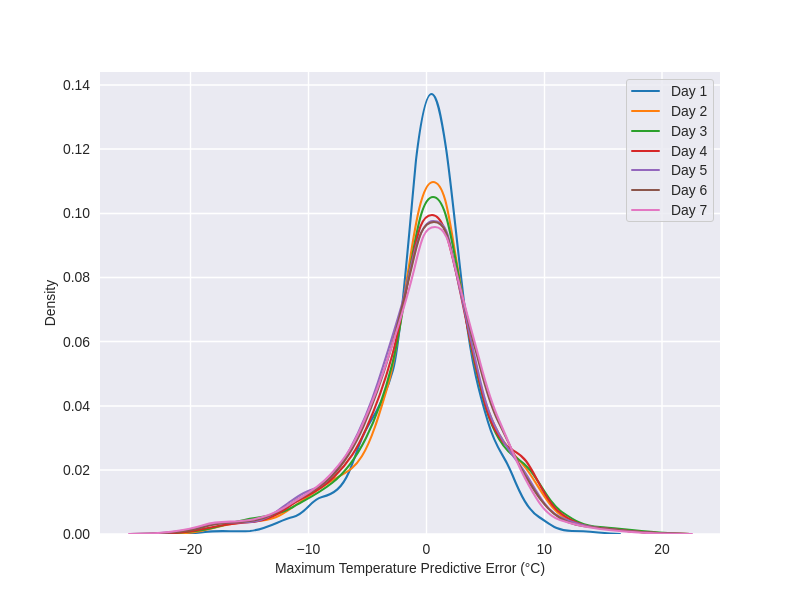
<!DOCTYPE html>
<html lang="en">
<head>
<meta charset="utf-8">
<title>Maximum Temperature Predictive Error</title>
<style>
:root {
  --paper: #ffffff;
  --panel: #eaeaf2;
  --grid: #ffffff;
  --text: #262626;
  --legend-edge: #cccccc;
  --day1: #1f77b4;
  --day2: #ff7f0e;
  --day3: #2ca02c;
  --day4: #d62728;
  --day5: #9467bd;
  --day6: #8c564b;
  --day7: #e377c2;
}
* { box-sizing: border-box; }
html, body { margin: 0; overflow: hidden; background: var(--paper); }
.chart {
  position: relative;
  width: 800px;
  height: 600px;
  overflow: hidden;
  background: var(--paper);
  color: var(--text);
  font: 13.9px/20px Arial, "Liberation Sans", sans-serif;
}
.plot { position: absolute; inset: 0; display: block; }
.panel { fill: var(--panel); }
.grid { stroke: var(--grid); stroke-width: 1.4; }
.curves { fill: none; stroke-width: 2.1; stroke-linecap: round; stroke-linejoin: round; }
.y-ticks {
  position: absolute;
  left: 40px;
  top: 75px;
  width: 50px;
  height: 469px;
  display: flex;
  flex-direction: column;
  justify-content: space-between;
  text-align: right;
}
.x-ticks {
  position: absolute;
  left: 131.5px;
  top: 539px;
  width: 589.5px;
  display: grid;
  grid-template-columns: repeat(5, 1fr);
  text-align: center;
}
.x-title { position: absolute; left: 100px; top: 558px; width: 620px; text-align: center; white-space: nowrap; }
.y-title { position: absolute; left: 0; top: 293px; width: 100px; text-align: center; transform: rotate(-90deg); }
.legend {
  position: absolute;
  left: 626px;
  top: 79px;
  width: 88px;
  height: 143px;
  margin: 0;
  padding: 0 5px 0 4px;
  list-style: none;
  display: flex;
  flex-direction: column;
  justify-content: center;
  background: rgba(234, 234, 242, .8);
  border: 1.4px solid var(--legend-edge);
  border-radius: 3px;
}
.legend li { display: flex; align-items: center; gap: 11px; height: 19.85px; white-space: nowrap; }
.legend li::before { content: ""; width: 29px; height: 2px; flex: none; border-radius: 1px; background: var(--series); }
</style>
</head>
<body>
<main class="chart">
  <svg class="plot" width="800" height="600" viewBox="0 0 800 600" role="img" aria-label="Density curves of temperature error for days 1 to 7">
    <defs>
      <clipPath id="plot-area"><rect x="100" y="72" width="620" height="462"/></clipPath>
    </defs>
    <rect class="panel" x="100" y="72" width="620" height="462"/>
    <g clip-path="url(#plot-area)">
      <g class="grid">
        <line x1="190.5" y1="72" x2="190.5" y2="534"/>
        <line x1="308.5" y1="72" x2="308.5" y2="534"/>
        <line x1="426.5" y1="72" x2="426.5" y2="534"/>
        <line x1="544.5" y1="72" x2="544.5" y2="534"/>
        <line x1="662" y1="72" x2="662" y2="534"/>
        <line x1="100" y1="85" x2="720" y2="85"/>
        <line x1="100" y1="149" x2="720" y2="149"/>
        <line x1="100" y1="213.5" x2="720" y2="213.5"/>
        <line x1="100" y1="277.5" x2="720" y2="277.5"/>
        <line x1="100" y1="341.5" x2="720" y2="341.5"/>
        <line x1="100" y1="406" x2="720" y2="406"/>
        <line x1="100" y1="470" x2="720" y2="470"/>
        <line x1="100" y1="534" x2="720" y2="534"/>
      </g>
      <g class="curves">
        <path stroke="var(--day1)" d="M150 534 C180 534 192 534 205 532 S235 532 250 531 C268 529 280 520 293 517 S310 500 322 497 S342 488 349 472 S360 439 368 426 S386 396 393 370 S408 245 416 160 C421 118 426 94 431.5 94 S441 115 446 148 S458 254 465 310 S479 392 488 422 S503 452 512 474 S528 510 539 517 S556 531 572 531 S600 533 620 534"/>
        <path stroke="var(--day2)" d="M140 534 C170 534 190 534 205 530 S235 523 250 521 C275 521 283 514 293 507 S315 492 330 482 S352 472 362 456 S380 412 388 385 S402 310 408 272 S421 182 433 182 S449 217 456 258 S468 333 474 360 S487 413 499 434 S518 456 530 474 S550 508 562 516 S585 526 600 528 S650 534 690 534"/>
        <path stroke="var(--day3)" d="M140 534 C175 534 195 532 212 528 S240 520 255 518 S281 514 293 507 S318 494 332 483 S356 458 366 438 S384 396 392 365 S403 305 410 268 S422 197 433 197 S449 226 456 262 S468 334 475 364 S487 419 499 439 S518 455 530 470 S549 503 562 512 S583 526 600 527 S650 533 690 534"/>
        <path stroke="var(--day4)" d="M135 534 C175 534 190 532 208 528 S235 523 252 522 S281 512 293 504 S319 492 334 477 S357 449 366 429 S384 385 392 356 S404 300 411 266 S421 215 432 215 S448 238 455 268 S468 332 475 362 S486 416 498 435 S516 448 526 461 S545 500 558 511 S583 526 600 528 S650 534 690 534"/>
        <path stroke="var(--day5)" d="M130 534 C168 534 188 531 204 526 S232 523 250 522 S279 509 291 501 S305 492 316 488 S340 468 350 449 S369 410 378 382 S394 332 402 304 S417 221 433 221 S449 242 456 272 S468 328 475 358 S486 410 498 432 S517 460 526 474 S545 510 560 517 S584 526 600 528 S650 534 690 534"/>
        <path stroke="var(--day6)" d="M130 534 C168 534 188 532 204 527 S233 523 250 521 S280 511 292 503 S317 491 331 477 S355 446 364 425 S382 379 390 352 S404 299 411 270 S421 222 434 222 S449 243 456 270 S468 323 475 348 S487 399 498 421 S517 462 526 477 S545 509 560 518 S584 526 600 528 S650 534 690 534"/>
        <path stroke="var(--day7)" d="M129 534 C168 534 188 530 204 525 S232 523 250 520 S280 511 292 503 S316 490 329 476 S351 450 361 428 S380 383 389 355 S405 306 413 274 S423 227 435 227 S450 247 457 275 S468 318 476 347 S488 395 499 420 S517 464 527 482 S545 515 560 520 S584 527 600 529 S650 534 692 534"/>
      </g>
    </g>
  </svg>

  <div class="y-ticks">
    <span>0.14</span><span>0.12</span><span>0.10</span><span>0.08</span><span>0.06</span><span>0.04</span><span>0.02</span><span>0.00</span>
  </div>
  <div class="x-ticks">
    <span>−20</span><span>−10</span><span>0</span><span>10</span><span>20</span>
  </div>
  <div class="x-title">Maximum Temperature Predictive Error (°C)</div>
  <div class="y-title">Density</div>

  <ul class="legend">
    <li style="--series: var(--day1)">Day 1</li>
    <li style="--series: var(--day2)">Day 2</li>
    <li style="--series: var(--day3)">Day 3</li>
    <li style="--series: var(--day4)">Day 4</li>
    <li style="--series: var(--day5)">Day 5</li>
    <li style="--series: var(--day6)">Day 6</li>
    <li style="--series: var(--day7)">Day 7</li>
  </ul>
</main>
</body>
</html>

* * * *

What to do — A word-for-word copy of all the records above is required, with the pictures left out.

Response to this exercise —
<!DOCTYPE html>
<html lang="en">
<head>
<meta charset="utf-8">
<title>Maximum Temperature Predictive Error</title>
<style>
:root {
  --paper: #ffffff;
  --panel: #eaeaf2;
  --grid: #ffffff;
  --text: #262626;
  --legend-edge: #cccccc;
  --day1: #1f77b4;
  --day2: #ff7f0e;
  --day3: #2ca02c;
  --day4: #d62728;
  --day5: #9467bd;
  --day6: #8c564b;
  --day7: #e377c2;
}
* { box-sizing: border-box; }
html, body { margin: 0; overflow: hidden; background: var(--paper); }
.chart {
  position: relative;
  width: 800px;
  height: 600px;
  overflow: hidden;
  background: var(--paper);
  color: var(--text);
  font: 13.9px/20px Arial, "Liberation Sans", sans-serif;
}
.plot { position: absolute; inset: 0; display: block; }
.panel { fill: var(--panel); }
.grid { stroke: var(--grid); stroke-width: 1.4; }
.curves { fill: none; stroke-width: 2.1; stroke-linecap: round; stroke-linejoin: round; }
.y-ticks {
  position: absolute;
  left: 40px;
  top: 75px;
  width: 50px;
  height: 469px;
  display: flex;
  flex-direction: column;
  justify-content: space-between;
  text-align: right;
}
.x-ticks {
  position: absolute;
  left: 131.5px;
  top: 539px;
  width: 589.5px;
  display: grid;
  grid-template-columns: repeat(5, 1fr);
  text-align: center;
}
.x-title { position: absolute; left: 100px; top: 558px; width: 620px; text-align: center; white-space: nowrap; }
.y-title { position: absolute; left: 0; top: 293px; width: 100px; text-align: center; transform: rotate(-90deg); }
.legend {
  position: absolute;
  left: 626px;
  top: 79px;
  width: 88px;
  height: 143px;
  margin: 0;
  padding: 0 5px 0 4px;
  list-style: none;
  display: flex;
  flex-direction: column;
  justify-content: center;
  background: rgba(234, 234, 242, .8);
  border: 1.4px solid var(--legend-edge);
  border-radius: 3px;
}
.legend li { display: flex; align-items: center; gap: 11px; height: 19.85px; white-space: nowrap; }
.legend li::before { content: ""; width: 29px; height: 2px; flex: none; border-radius: 1px; background: var(--series); }
</style>
</head>
<body>
<main class="chart">
  <svg class="plot" width="800" height="600" viewBox="0 0 800 600" role="img" aria-label="Density curves of temperature error for days 1 to 7">
    <defs>
      <clipPath id="plot-area"><rect x="100" y="72" width="620" height="462"/></clipPath>
    </defs>
    <rect class="panel" x="100" y="72" width="620" height="462"/>
    <g clip-path="url(#plot-area)">
      <g class="grid">
        <line x1="190.5" y1="72" x2="190.5" y2="534"/>
        <line x1="308.5" y1="72" x2="308.5" y2="534"/>
        <line x1="426.5" y1="72" x2="426.5" y2="534"/>
        <line x1="544.5" y1="72" x2="544.5" y2="534"/>
        <line x1="662" y1="72" x2="662" y2="534"/>
        <line x1="100" y1="85" x2="720" y2="85"/>
        <line x1="100" y1="149" x2="720" y2="149"/>
        <line x1="100" y1="213.5" x2="720" y2="213.5"/>
        <line x1="100" y1="277.5" x2="720" y2="277.5"/>
        <line x1="100" y1="341.5" x2="720" y2="341.5"/>
        <line x1="100" y1="406" x2="720" y2="406"/>
        <line x1="100" y1="470" x2="720" y2="470"/>
        <line x1="100" y1="534" x2="720" y2="534"/>
      </g>
      <g class="curves">
        <path stroke="var(--day1)" d="M150 534 C180 534 192 534 205 532 S235 532 250 531 C268 529 280 520 293 517 S310 500 322 497 S342 488 349 472 S360 439 368 426 S386 396 393 370 S408 245 416 160 C421 118 426 94 431.5 94 S441 115 446 148 S458 254 465 310 S479 392 488 422 S503 452 512 474 S528 510 539 517 S556 531 572 531 S600 533 620 534"/>
        <path stroke="var(--day2)" d="M140 534 C170 534 190 534 205 530 S235 523 250 521 C275 521 283 514 293 507 S315 492 330 482 S352 472 362 456 S380 412 388 385 S402 310 408 272 S421 182 433 182 S449 217 456 258 S468 333 474 360 S487 413 499 434 S518 456 530 474 S550 508 562 516 S585 526 600 528 S650 534 690 534"/>
        <path stroke="var(--day3)" d="M140 534 C175 534 195 532 212 528 S240 520 255 518 S281 514 293 507 S318 494 332 483 S356 458 366 438 S384 396 392 365 S403 305 410 268 S422 197 433 197 S449 226 456 262 S468 334 475 364 S487 419 499 439 S518 455 530 470 S549 503 562 512 S583 526 600 527 S650 533 690 534"/>
        <path stroke="var(--day4)" d="M135 534 C175 534 190 532 208 528 S235 523 252 522 S281 512 293 504 S319 492 334 477 S357 449 366 429 S384 385 392 356 S404 300 411 266 S421 215 432 215 S448 238 455 268 S468 332 475 362 S486 416 498 435 S516 448 526 461 S545 500 558 511 S583 526 600 528 S650 534 690 534"/>
        <path stroke="var(--day5)" d="M130 534 C168 534 188 531 204 526 S232 523 250 522 S279 509 291 501 S305 492 316 488 S340 468 350 449 S369 410 378 382 S394 332 402 304 S417 221 433 221 S449 242 456 272 S468 328 475 358 S486 410 498 432 S517 460 526 474 S545 510 560 517 S584 526 600 528 S650 534 690 534"/>
        <path stroke="var(--day6)" d="M130 534 C168 534 188 532 204 527 S233 523 250 521 S280 511 292 503 S317 491 331 477 S355 446 364 425 S382 379 390 352 S404 299 411 270 S421 222 434 222 S449 243 456 270 S468 323 475 348 S487 399 498 421 S517 462 526 477 S545 509 560 518 S584 526 600 528 S650 534 690 534"/>
        <path stroke="var(--day7)" d="M129 534 C168 534 188 530 204 525 S232 523 250 520 S280 511 292 503 S316 490 329 476 S351 450 361 428 S380 383 389 355 S405 306 413 274 S423 227 435 227 S450 247 457 275 S468 318 476 347 S488 395 499 420 S517 464 527 482 S545 515 560 520 S584 527 600 529 S650 534 692 534"/>
      </g>
    </g>
  </svg>

  <div class="y-ticks">
    <span>0.14</span><span>0.12</span><span>0.10</span><span>0.08</span><span>0.06</span><span>0.04</span><span>0.02</span><span>0.00</span>
  </div>
  <div class="x-ticks">
    <span>−20</span><span>−10</span><span>0</span><span>10</span><span>20</span>
  </div>
  <div class="x-title">Maximum Temperature Predictive Error (°C)</div>
  <div class="y-title">Density</div>

  <ul class="legend">
    <li style="--series: var(--day1)">Day 1</li>
    <li style="--series: var(--day2)">Day 2</li>
    <li style="--series: var(--day3)">Day 3</li>
    <li style="--series: var(--day4)">Day 4</li>
    <li style="--series: var(--day5)">Day 5</li>
    <li style="--series: var(--day6)">Day 6</li>
    <li style="--series: var(--day7)">Day 7</li>
  </ul>
</main>
</body>
</html>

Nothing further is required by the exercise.